*WHAT IS NEEDED*
Below is a block of entries; repeat exactly the lines starting at the line that contains "0; z-index: -1;" and ending at the line that contains "var(--w); height: var(--h);", both included.

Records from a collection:
* * * * * * *
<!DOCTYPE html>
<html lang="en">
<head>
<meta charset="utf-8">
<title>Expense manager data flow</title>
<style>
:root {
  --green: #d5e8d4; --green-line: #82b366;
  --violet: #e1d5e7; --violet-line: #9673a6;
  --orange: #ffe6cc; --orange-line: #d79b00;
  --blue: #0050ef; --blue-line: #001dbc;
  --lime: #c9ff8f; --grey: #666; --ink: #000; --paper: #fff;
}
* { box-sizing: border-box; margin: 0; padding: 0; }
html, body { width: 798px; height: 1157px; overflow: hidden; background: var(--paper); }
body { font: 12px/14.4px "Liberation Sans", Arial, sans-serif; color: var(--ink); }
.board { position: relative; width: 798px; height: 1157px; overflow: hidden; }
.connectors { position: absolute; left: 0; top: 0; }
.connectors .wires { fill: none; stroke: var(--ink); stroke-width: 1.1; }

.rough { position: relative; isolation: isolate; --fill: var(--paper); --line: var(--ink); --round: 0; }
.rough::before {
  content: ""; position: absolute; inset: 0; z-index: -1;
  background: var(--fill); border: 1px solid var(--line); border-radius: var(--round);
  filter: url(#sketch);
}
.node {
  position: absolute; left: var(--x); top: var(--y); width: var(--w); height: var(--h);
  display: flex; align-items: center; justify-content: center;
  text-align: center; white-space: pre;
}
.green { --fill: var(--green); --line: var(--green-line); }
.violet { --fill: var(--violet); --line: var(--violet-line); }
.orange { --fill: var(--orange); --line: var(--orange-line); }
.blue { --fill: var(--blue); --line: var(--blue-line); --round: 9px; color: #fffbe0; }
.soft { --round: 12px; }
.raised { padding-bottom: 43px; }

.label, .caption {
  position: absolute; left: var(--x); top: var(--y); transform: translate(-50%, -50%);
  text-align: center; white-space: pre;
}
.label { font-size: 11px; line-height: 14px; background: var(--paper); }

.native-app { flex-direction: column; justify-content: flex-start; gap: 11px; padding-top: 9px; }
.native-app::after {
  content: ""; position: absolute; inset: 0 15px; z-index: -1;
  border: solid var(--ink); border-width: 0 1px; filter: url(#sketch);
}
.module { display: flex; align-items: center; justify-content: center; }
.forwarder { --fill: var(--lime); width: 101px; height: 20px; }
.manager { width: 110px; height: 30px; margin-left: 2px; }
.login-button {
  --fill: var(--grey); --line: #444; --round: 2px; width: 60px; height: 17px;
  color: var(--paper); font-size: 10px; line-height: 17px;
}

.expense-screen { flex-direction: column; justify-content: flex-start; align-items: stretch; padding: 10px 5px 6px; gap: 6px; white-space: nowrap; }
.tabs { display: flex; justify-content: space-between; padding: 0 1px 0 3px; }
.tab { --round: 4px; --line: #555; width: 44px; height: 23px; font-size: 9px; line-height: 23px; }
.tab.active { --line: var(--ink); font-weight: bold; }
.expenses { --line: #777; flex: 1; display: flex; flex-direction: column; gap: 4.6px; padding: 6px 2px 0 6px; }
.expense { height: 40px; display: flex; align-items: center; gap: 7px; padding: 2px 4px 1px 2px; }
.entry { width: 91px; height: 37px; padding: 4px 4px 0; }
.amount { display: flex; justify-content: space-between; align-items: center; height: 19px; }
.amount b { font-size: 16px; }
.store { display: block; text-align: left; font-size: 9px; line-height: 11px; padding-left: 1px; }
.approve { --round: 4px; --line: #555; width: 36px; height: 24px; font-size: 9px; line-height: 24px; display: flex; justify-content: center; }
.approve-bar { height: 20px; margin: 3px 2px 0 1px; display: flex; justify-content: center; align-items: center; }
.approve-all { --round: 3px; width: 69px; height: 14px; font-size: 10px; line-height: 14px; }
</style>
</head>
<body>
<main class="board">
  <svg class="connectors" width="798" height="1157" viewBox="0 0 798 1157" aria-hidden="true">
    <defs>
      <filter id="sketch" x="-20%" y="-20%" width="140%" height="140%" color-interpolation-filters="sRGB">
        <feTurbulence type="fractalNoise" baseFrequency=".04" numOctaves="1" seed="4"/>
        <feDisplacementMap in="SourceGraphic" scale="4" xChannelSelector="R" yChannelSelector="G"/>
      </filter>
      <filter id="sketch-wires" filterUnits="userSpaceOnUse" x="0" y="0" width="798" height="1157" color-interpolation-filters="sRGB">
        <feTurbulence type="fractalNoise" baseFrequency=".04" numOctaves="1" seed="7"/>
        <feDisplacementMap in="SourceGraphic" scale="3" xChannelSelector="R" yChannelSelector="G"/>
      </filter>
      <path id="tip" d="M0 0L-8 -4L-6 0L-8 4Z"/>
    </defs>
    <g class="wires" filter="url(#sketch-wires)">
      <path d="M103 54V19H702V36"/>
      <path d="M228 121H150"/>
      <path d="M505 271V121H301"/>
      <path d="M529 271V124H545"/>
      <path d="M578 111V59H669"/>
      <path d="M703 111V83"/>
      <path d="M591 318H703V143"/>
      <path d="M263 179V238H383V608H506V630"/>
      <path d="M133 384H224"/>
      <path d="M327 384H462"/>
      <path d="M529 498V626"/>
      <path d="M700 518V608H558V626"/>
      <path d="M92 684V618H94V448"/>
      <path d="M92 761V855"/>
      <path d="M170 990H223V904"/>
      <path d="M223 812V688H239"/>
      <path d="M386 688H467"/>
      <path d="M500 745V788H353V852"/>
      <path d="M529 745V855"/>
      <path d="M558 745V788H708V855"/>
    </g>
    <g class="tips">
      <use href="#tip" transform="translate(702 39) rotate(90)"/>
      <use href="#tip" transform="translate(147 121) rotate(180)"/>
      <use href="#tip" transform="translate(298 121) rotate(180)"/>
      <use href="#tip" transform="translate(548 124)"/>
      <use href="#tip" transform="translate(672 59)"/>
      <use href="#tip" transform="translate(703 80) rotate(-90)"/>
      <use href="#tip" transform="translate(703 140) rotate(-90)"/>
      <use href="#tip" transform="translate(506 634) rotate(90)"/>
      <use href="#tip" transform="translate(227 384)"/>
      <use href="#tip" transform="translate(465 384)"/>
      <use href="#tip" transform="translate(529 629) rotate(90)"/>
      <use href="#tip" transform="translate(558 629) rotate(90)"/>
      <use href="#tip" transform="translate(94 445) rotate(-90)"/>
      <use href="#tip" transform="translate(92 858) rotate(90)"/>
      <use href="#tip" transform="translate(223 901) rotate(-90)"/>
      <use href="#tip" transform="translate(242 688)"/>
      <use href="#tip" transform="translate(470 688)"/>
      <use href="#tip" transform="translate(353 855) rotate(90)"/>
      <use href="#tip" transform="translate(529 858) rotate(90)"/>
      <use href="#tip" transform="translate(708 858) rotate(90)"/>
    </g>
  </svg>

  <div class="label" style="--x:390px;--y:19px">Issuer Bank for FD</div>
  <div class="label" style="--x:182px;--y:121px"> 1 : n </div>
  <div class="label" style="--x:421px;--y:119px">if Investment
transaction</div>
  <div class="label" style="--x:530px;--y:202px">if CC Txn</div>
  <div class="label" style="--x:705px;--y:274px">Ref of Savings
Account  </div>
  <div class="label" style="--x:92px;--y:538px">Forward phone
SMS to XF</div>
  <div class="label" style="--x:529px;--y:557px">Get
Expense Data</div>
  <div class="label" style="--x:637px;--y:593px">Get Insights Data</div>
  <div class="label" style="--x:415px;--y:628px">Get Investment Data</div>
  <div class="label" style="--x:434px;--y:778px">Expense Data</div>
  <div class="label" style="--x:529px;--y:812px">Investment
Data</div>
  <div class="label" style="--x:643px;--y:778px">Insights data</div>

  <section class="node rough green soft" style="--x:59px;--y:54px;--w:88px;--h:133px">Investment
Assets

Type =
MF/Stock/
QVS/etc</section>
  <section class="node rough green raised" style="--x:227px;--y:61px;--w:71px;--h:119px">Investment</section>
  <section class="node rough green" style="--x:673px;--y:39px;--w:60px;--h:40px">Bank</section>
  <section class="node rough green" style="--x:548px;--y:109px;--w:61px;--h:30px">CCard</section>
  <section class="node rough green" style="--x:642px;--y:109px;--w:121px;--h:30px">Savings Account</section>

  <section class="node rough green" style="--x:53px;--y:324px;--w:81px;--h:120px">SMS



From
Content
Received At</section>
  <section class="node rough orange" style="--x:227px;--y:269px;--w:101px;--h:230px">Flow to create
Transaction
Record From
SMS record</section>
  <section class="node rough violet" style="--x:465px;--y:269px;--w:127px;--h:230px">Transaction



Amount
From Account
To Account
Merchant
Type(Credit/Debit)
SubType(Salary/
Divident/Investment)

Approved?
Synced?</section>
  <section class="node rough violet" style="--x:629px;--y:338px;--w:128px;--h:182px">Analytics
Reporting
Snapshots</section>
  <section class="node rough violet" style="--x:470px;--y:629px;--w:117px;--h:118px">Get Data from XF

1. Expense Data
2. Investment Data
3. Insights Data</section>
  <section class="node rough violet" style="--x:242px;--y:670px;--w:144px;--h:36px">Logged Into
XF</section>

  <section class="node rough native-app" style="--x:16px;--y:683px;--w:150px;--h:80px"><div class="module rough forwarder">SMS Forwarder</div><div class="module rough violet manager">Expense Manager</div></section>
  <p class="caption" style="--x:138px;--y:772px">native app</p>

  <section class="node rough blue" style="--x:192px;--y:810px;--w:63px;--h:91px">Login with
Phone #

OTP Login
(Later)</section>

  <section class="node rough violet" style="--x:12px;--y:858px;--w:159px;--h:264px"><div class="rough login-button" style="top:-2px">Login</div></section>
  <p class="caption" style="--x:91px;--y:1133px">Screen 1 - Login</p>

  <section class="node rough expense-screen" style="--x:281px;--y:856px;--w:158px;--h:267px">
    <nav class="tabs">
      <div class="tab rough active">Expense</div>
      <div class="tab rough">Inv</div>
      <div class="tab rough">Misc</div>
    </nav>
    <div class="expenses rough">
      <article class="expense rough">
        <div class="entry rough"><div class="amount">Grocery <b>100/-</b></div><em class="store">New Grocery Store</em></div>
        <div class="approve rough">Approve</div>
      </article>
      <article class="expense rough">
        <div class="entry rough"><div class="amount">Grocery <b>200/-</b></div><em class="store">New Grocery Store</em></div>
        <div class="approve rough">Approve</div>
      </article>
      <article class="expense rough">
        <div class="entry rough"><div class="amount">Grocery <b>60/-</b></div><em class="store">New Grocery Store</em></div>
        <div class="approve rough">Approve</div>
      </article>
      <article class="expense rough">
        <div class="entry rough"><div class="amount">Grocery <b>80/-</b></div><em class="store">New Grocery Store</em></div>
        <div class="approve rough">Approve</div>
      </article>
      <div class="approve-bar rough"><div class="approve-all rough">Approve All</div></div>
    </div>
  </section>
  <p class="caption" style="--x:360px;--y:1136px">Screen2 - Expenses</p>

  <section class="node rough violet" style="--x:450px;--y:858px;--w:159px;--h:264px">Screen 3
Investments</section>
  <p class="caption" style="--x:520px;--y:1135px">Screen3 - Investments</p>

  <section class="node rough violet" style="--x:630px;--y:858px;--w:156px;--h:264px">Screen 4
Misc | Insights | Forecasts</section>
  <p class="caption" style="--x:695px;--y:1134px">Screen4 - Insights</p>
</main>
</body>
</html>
* * * * * * *
*SOLUTION TO THE EXERCISE*
  content: ""; position: absolute; inset: 0; z-index: -1;
  background: var(--fill); border: 1px solid var(--line); border-radius: var(--round);
  filter: url(#sketch);
}
.node {
  position: absolute; left: var(--x); top: var(--y); width: var(--w); height: var(--h);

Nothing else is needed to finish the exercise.